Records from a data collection
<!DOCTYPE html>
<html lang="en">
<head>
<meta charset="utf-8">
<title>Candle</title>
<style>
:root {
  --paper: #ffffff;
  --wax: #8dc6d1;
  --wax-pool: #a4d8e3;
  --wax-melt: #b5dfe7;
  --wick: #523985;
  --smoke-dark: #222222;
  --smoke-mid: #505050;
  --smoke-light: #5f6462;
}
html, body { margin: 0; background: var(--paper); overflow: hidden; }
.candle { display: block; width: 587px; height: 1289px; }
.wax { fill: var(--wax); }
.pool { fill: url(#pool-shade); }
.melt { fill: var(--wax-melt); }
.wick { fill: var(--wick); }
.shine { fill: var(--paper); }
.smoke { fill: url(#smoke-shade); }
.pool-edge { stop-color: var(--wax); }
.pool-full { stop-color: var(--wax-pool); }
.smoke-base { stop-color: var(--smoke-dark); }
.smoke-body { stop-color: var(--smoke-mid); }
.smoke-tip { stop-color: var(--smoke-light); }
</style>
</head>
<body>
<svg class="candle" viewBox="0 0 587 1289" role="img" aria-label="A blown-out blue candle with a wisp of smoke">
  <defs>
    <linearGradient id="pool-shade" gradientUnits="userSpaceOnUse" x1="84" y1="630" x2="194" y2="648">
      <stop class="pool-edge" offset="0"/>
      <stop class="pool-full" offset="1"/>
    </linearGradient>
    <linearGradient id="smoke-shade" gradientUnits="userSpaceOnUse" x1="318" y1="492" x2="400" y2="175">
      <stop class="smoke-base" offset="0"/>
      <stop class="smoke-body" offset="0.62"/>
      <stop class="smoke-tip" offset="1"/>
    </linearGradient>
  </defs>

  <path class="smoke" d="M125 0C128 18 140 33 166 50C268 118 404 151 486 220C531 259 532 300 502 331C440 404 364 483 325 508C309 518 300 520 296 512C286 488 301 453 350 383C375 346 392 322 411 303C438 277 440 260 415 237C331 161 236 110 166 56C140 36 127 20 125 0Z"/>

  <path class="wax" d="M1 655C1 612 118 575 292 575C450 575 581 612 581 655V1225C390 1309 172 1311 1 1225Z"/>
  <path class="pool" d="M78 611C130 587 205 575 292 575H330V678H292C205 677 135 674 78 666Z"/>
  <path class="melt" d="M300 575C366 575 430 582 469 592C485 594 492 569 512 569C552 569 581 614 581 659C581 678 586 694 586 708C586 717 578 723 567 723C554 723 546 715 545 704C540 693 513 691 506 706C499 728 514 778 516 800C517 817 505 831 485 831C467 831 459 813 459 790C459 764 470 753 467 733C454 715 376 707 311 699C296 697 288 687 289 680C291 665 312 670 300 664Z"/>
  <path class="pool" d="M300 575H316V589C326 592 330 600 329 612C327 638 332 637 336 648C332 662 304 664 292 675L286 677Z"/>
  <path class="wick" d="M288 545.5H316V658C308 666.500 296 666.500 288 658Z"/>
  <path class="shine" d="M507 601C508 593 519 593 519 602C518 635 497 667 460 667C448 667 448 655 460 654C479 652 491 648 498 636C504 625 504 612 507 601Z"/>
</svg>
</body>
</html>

> **PROBLEM TO SOLVE**
Which lines above contain the word "base"? Copy each one.

> **EXERCISE RESULT**
.smoke-base { stop-color: var(--smoke-dark); }
      <stop class="smoke-base" offset="0"/>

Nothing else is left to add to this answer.